Recommendation: Keep your emoji relevant to your subject line; for example, use the bathing suit emoji to promote a swimwear sale. Don’t overload your subject line with emojis – one per subject line is generally a good rule of thumb. Try testing subject lines that utilize emojis and see which ones resonate with your audience. If your target audience is older, you may want to stay away from emojis that are too whimsical, like this popular one 💩.
Emojis can also be tricky to render. Once again, our tool, Inboxable, allows you to see how your subject lines and emails render in dozens of mobile environments, browsers, and web clients to enable you to course-correct if something’s off.
Brand example: Search Engine Journal
The Search Engine Journal, an online publication for SEO professionals, decided to test the use of emojis in their subject lines. While the emojis didn’t have a substantial impact on their open rates, the data did show that the users who responded to the emojis were more engaged – as they had a higher click-through rate, by 65%.6
If you have a compelling offer for your customers, an initial send to non-openers with a few subject line variations will help you identify the best-performing one to send to your audience and help optimize engagement. Why non-openers? There’s a chance your original subject line didn’t compel them to open the email, and a different one might change the result. Revise your subject line slightly with a few different approaches: you can use keywords such as “Reminder” or others that communicate urgency, “Final Hours” or “Last Chance,” or you can experiment with subject line personalization.
Recommendation: Run A/B subject line tests for non-openers and non-purchasers. Review the open rates, click-to-open rates, conversion/revenue, and unsubscribe rates to identify the subject line winner from a holistic perspective. Deploy the winner to your engaged segment to ensure optimal message performance.
A recent Data Axle study found that holiday emails sent in Q4 often drive higher conversion rates than business-as-usual (BAU) emails, despite generating 16.8% lower open rates. The study found that including an offer like a dollar discount or percent off in email subject lines also drove a significant boost in conversions. For example, Black Friday emails with a free shipping offer in the subject line generated triple the conversion rate of BAU messages, making it the best-performing offer type for Black Friday. Similarly, New Year’s campaigns featuring a percent off discount in their subject lines drove a 40 percent higher conversion rate than BAU emails.7
Here are a few real-world examples:
Recommendation: Be as specific as possible about the benefits of shopping with you in your holiday subject lines; emphasize the percentage or dollar amounts shoppers will save.
Brand example: Orly
LA-based nail polish brand, Orly, used the subject line, “Black Friday Starts NOW: 40% Off Site Wide.” The subject line conveys a sense of urgency, emphasizes the exact percentage off and communicated to the recipient that all their products are eligible for the discount in 42 characters.

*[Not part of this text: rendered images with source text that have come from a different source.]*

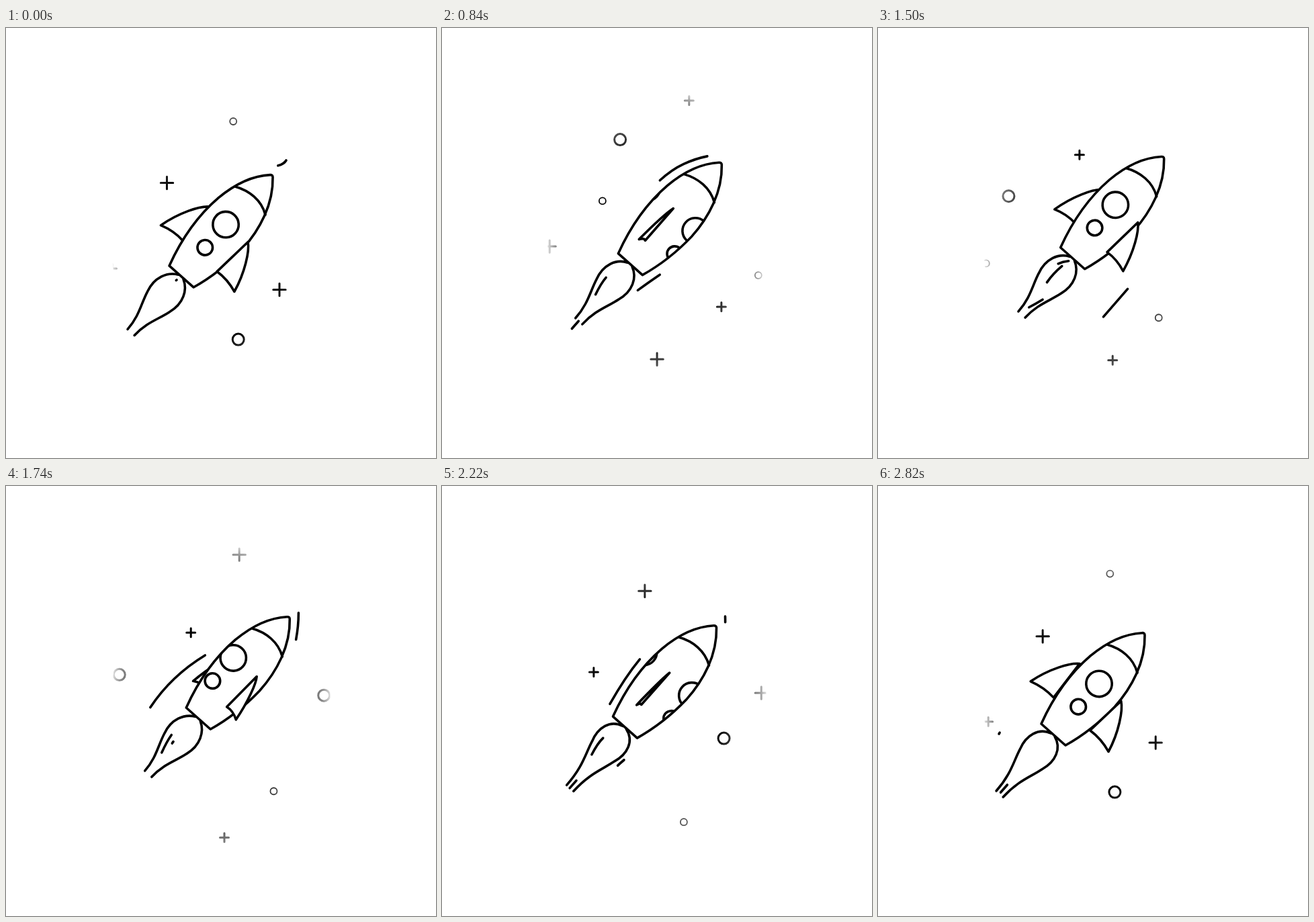
Animation of 640 by 640 pixels, one loop 2.88 s. Source, as an HTML page with a canvas:

```html
<!DOCTYPE html>
<html lang="en">
<head>
<meta charset="utf-8">
<title>Rocket</title>
<style>
html, body { margin: 0; width: 100%; height: 100%; overflow: hidden; background: #fff; }
canvas { display: block; }
</style>
</head>
<body>
<canvas id="stage" width="640" height="640"></canvas>
<script>
const ctx = document.getElementById('stage').getContext('2d');
const LOOP = 2880, QUARTER = 720, STEP = 60;
const wrap = (n, size) => ((n % size) + size) % size;
const wave = turns => (1 - Math.cos(turns * 2 * Math.PI)) / 2;

const body = new Path2D('M243 354C262 312 288 277 316 253C340 233 367 220 393 218.7Q397 218.5 397 222C398 262 378 300 352 329C330 352 306 371 279 386Z');
const noseArc = new Path2D('M341 236C362 242 380 256 386 278');

// Streaks run along fixed tracks beside the ship and inside its flame
const track = (path, speed, length, starts) => ({ path: new Path2D(path), speed, length, starts });
const tracks = [
  track('M417 197C408 212 385 200 340 221C297 241 260 293 225 360', .52, 80, [-29, 600, 1764]),
  track('M271 276C238 296 205 325 180 369', .52, 115, [1522, 2350]),
  track('M410 205C411 235 406 258 400 278C385 320 350 355 323 373C305 386 270 408 250 427', .56, 40, [375, 1655, 2205]),
  track('M346 412L300 465', .52, 55, [1385]),
  track('M255 374C235 376 222 386 206 422', .23, 30, [557, 1430, 1959]),
  track('M254 375C245 381 232 392 222 407', .13, 33, [-8, 1160]),
  track('M258 380C262 398 240 420 196 443', .25, 25, [310, 1120]),
  track('M201 435L173 467', .5, 15, [312, 758, 2152, 2764])
];

// Stars drift in one direction; each crosses the middle line at its own time and offset
const DRIFT = { x: -.643, y: .766 };
const bigRing = (x, y) => ring(x, y, 8.5, 3);
const smallRing = (x, y) => ring(x, y, 5, 1.8);
const bigPlus = (x, y) => plus(x, y, 9.2);
const smallPlus = (x, y) => plus(x, y, 6.5);
const star = (shape, time, offset, speed) => ({ shape, time, offset, speed });
const stars = [
  star(bigRing, 2343, 112, .174),
  star(bigRing, 1336, -141, .1665),
  star(smallRing, 817, -102.4, .184),
  star(smallRing, 1321, 146.4, .125),
  star(bigPlus, 114, -119.2, .147),
  star(bigPlus, 17, 111.3, .161),
  star(smallPlus, 769, 134.5, .157),
  star(smallPlus, 2047, -99.7, .16)
];

function ring(x, y, r, width) {
  ctx.lineWidth = width;
  ctx.beginPath();
  ctx.arc(x, y, r, 0, 7);
  ctx.stroke();
}

function plus(x, y, r) {
  ctx.lineWidth = 3;
  ctx.beginPath();
  ctx.moveTo(x - r, y);
  ctx.lineTo(x + r, y);
  ctx.moveTo(x, y - r);
  ctx.lineTo(x, y + r);
  ctx.stroke();
}

const haze = ctx.createRadialGradient(0, 0, 0, 0, 0, 1);
[[.58, 0], [.8, .32], [.93, .55], [.995, .85], [1, 1]].forEach(([at, alpha]) =>
  haze.addColorStop(at, `rgba(255,255,255,${alpha})`));

function drawStars(t) {
  for (const { shape, time, offset, speed } of stars) {
    const d = speed * (wrap(t - time + LOOP / 2, LOOP) - LOOP / 2);
    shape(320 + DRIFT.x * d + DRIFT.y * offset, 320 + DRIFT.y * d - DRIFT.x * offset);
  }
  // Fade to white towards the edge of an ellipse
  ctx.save();
  ctx.transform(163, 0, 0, 235, 320, 320);
  ctx.fillStyle = haze;
  ctx.fillRect(-3, -3, 6, 6);
  ctx.restore();
}

// Ship axes: x points to its left side, y runs from the nose to the base
function alongShip(paint) {
  ctx.save();
  ctx.transform(-.743, -.67, -.67, .743, 397, 219);
  paint();
  ctx.restore();
}

// Turn of the ship in quarters, 0 to 2; each quarter starts slowly
function spin(t) {
  const q = (t + 60) / QUARTER, y = q % 1;
  return (Math.floor(q) + y - .4 * y * (1 - y) ** 2) % 2;
}

function drawFin(u) {
  alongShip(() => {
    ctx.beginPath();
    ctx.moveTo(41.5 * u, 98.6);
    ctx.bezierCurveTo(53 * u, 107, 70 * u, 135, 78 * u, 167);
    ctx.quadraticCurveTo(57 * u, 160, 36.5 * u, 162);
    ctx.closePath();
    ctx.fill();
    ctx.stroke();
  });
}

function drawFlame(t) {
  const k = wave((t - 24) / 288);
  alongShip(() => {
    for (const side of [1, -1]) {
      ctx.beginPath();
      ctx.moveTo(side * (5 - 2 * k), 204);
      ctx.bezierCurveTo(side * (20 + 5 * k), 212 - 3 * k, side * 29.5, 231, side * 22.3, 254 - 3 * k);
      ctx.bezierCurveTo(side * 17.5, 273 - 2 * k, side * 7, 289, side * 6.8, 314 + 13 * k);
      ctx.stroke();
    }
  });
}

function drawWindows(turn) {
  ctx.save();
  ctx.clip(body);
  alongShip(() => {
    for (const side of [turn, turn - 2]) {
      ring(48 * side, 101.5, 19.2, 3.6);
      ring(48 * side, 147.5, 11.3, 3.6);
    }
  });
  ctx.restore();
}

function drawStreaks(t) {
  for (const { path, speed, length, starts } of tracks) {
    ctx.setLineDash([length, 9999]);
    for (const start of starts) {
      ctx.lineDashOffset = length - wrap(t - start, LOOP) * speed;
      ctx.stroke(path);
    }
  }
  ctx.setLineDash([]);
}

function draw(t) {
  ctx.fillStyle = '#fff';
  ctx.fillRect(0, 0, 640, 640);
  ctx.strokeStyle = '#000';
  ctx.lineCap = ctx.lineJoin = 'round';
  drawStars(t);

  const lift = 29 * wave((t + 36) / LOOP);
  const turn = spin(t);
  ctx.save();
  ctx.translate(lift, -.95 * lift);
  ctx.lineWidth = 3.6;
  drawFlame(t);
  drawFin(1 - turn);
  ctx.fill(body);
  ctx.stroke(body);
  ctx.stroke(noseArc);
  drawWindows(turn);
  drawFin(turn - 1);
  drawStreaks(t);
  ctx.restore();
}

const begin = performance.now();
function tick() {
  const t = (performance.now() - begin) % LOOP;
  draw(Math.floor(t / STEP) * STEP);
  requestAnimationFrame(tick);
}
tick();
</script>
</body>
</html>
```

Subject lines need to be personalized, short, to the point, and strike a chord with your audience if they are going to encourage engagement. Make sure to always communicate valuable information up-front; make it mobile-friendly, and know what keywords will capture your prospects’ attention.
Author: Matt Hickman